WHAT YOU ARE ASKED TO DO:
What lines in the records below contain the string "viewBox"? Copy every one.

· · · ·

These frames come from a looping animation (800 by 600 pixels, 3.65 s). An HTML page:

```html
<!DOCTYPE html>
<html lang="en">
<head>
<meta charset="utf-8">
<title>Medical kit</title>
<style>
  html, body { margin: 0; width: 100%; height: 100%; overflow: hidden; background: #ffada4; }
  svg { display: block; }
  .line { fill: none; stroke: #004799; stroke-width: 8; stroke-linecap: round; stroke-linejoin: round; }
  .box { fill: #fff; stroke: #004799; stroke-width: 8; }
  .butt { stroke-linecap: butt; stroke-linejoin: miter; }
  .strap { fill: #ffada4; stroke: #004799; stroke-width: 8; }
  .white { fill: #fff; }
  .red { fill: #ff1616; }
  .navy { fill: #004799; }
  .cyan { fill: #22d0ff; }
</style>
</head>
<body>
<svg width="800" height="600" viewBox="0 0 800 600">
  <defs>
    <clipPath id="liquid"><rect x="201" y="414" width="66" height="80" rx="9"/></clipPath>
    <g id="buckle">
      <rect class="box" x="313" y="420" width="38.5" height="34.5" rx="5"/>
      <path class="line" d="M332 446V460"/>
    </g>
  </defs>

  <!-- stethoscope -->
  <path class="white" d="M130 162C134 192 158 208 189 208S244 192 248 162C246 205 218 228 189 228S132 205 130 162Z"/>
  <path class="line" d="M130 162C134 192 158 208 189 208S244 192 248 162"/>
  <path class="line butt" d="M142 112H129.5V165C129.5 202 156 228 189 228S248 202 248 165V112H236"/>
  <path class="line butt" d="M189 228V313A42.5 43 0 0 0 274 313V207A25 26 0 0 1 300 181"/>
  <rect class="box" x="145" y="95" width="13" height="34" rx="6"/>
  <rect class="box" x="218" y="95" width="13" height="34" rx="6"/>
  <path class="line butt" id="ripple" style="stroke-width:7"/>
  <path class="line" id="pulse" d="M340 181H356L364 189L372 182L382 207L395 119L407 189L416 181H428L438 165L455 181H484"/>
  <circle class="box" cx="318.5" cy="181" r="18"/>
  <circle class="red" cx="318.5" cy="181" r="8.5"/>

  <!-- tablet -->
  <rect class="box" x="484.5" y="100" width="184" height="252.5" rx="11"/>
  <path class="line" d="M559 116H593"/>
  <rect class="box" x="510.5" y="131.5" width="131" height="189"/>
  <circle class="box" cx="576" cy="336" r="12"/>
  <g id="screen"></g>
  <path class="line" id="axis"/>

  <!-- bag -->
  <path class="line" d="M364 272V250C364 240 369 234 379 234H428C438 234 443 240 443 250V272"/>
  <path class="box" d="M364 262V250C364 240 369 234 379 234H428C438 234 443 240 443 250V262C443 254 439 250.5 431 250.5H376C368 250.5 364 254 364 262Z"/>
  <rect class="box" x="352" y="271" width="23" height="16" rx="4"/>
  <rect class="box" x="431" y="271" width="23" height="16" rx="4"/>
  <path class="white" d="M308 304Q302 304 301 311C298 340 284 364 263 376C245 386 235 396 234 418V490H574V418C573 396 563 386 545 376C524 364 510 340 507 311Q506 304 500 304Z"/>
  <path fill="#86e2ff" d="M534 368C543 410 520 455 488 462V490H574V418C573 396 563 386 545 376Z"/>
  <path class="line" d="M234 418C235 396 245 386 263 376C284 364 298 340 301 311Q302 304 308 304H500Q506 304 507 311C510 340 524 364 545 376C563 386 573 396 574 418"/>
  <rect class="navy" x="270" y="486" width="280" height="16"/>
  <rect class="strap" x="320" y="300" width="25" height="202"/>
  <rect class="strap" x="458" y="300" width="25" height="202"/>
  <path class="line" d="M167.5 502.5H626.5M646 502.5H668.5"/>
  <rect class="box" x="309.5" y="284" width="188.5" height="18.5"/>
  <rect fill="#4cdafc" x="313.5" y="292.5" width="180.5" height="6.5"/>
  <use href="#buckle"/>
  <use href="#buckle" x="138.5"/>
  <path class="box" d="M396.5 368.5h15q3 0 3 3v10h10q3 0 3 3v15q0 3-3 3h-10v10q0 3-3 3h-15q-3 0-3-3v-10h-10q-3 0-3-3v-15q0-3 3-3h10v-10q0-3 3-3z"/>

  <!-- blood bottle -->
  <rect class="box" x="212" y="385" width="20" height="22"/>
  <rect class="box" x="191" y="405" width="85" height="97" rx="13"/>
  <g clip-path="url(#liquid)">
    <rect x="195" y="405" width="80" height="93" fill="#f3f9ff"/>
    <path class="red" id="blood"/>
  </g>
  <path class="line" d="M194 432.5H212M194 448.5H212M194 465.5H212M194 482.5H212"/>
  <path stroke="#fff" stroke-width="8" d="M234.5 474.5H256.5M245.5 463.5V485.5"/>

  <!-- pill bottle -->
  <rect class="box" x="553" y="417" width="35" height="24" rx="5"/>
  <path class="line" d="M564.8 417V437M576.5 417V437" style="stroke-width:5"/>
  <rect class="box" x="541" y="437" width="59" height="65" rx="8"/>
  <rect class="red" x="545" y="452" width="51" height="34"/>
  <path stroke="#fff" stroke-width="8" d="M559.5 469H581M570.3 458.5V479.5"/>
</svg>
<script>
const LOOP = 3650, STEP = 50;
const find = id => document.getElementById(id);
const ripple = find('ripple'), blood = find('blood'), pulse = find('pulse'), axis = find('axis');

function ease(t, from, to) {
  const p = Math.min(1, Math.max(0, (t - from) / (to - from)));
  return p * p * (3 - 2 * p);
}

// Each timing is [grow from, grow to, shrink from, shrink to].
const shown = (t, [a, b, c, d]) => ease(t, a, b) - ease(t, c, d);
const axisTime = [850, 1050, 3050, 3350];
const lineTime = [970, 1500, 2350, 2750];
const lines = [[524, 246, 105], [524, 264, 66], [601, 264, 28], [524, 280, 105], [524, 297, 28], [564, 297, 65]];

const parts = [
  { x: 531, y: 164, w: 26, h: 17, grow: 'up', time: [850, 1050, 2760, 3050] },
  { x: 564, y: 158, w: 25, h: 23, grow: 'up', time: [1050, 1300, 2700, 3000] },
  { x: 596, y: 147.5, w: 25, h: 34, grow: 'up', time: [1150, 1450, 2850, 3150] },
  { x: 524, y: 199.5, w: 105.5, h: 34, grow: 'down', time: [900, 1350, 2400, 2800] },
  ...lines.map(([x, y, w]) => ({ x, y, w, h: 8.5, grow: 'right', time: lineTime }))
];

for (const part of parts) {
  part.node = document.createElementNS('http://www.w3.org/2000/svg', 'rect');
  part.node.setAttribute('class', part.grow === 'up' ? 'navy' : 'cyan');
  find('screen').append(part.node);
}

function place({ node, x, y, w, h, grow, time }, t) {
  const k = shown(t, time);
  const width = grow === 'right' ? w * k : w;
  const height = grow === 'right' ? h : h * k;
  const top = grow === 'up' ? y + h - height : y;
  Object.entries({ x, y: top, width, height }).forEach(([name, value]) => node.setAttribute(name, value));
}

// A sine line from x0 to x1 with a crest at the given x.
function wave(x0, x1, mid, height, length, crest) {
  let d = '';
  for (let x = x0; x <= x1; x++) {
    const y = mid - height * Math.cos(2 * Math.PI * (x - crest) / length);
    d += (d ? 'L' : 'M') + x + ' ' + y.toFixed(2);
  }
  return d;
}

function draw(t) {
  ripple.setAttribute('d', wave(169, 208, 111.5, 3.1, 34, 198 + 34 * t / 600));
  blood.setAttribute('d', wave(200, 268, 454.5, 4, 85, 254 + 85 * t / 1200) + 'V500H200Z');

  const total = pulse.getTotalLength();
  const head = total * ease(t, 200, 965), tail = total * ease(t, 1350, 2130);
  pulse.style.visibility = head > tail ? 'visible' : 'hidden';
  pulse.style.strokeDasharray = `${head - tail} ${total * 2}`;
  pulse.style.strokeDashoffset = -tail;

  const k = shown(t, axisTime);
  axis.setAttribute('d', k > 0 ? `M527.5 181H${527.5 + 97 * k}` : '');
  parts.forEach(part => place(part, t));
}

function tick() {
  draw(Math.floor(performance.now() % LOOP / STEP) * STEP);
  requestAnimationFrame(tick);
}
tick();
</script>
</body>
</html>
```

· · · ·

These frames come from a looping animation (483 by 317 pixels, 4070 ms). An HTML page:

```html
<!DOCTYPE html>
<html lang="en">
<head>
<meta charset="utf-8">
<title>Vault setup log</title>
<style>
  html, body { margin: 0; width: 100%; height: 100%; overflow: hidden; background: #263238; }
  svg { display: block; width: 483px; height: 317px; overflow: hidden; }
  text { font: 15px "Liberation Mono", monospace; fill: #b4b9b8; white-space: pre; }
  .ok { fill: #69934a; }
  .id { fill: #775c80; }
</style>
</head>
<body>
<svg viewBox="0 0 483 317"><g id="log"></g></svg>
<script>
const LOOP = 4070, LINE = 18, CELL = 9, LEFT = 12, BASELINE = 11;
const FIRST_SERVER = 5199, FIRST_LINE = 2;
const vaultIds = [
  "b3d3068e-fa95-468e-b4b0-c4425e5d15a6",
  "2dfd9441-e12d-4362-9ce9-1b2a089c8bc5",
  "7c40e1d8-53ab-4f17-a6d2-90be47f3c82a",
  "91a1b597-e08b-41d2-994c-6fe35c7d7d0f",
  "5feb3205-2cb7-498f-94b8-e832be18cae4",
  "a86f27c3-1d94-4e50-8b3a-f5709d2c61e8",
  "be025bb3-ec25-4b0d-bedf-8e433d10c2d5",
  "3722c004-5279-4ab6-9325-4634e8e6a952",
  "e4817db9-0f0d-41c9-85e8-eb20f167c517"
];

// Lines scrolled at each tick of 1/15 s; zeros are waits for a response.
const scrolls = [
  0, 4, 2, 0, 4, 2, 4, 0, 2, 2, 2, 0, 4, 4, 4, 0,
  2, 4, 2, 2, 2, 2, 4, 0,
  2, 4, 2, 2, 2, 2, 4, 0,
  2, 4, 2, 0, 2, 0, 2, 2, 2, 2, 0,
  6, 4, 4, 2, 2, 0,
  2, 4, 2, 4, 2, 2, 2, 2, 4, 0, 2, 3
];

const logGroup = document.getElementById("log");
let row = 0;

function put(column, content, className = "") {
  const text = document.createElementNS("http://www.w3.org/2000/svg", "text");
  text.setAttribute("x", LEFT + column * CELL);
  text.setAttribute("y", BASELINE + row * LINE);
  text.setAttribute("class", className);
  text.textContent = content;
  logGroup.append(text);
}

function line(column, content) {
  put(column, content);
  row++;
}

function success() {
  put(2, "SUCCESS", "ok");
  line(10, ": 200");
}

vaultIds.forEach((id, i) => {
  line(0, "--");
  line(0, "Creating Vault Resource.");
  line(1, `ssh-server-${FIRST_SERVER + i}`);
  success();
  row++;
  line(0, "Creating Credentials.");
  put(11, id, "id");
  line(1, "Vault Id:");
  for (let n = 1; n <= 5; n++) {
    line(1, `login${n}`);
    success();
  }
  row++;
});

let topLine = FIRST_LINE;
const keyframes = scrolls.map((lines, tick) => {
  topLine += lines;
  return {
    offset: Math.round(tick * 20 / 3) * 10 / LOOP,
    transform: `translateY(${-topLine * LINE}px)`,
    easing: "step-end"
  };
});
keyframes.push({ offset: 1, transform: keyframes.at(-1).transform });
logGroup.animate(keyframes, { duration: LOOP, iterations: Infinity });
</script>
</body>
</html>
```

· · · ·

RESPONSE BOX:
<svg width="800" height="600" viewBox="0 0 800 600">
<svg viewBox="0 0 483 317"><g id="log"></g></svg>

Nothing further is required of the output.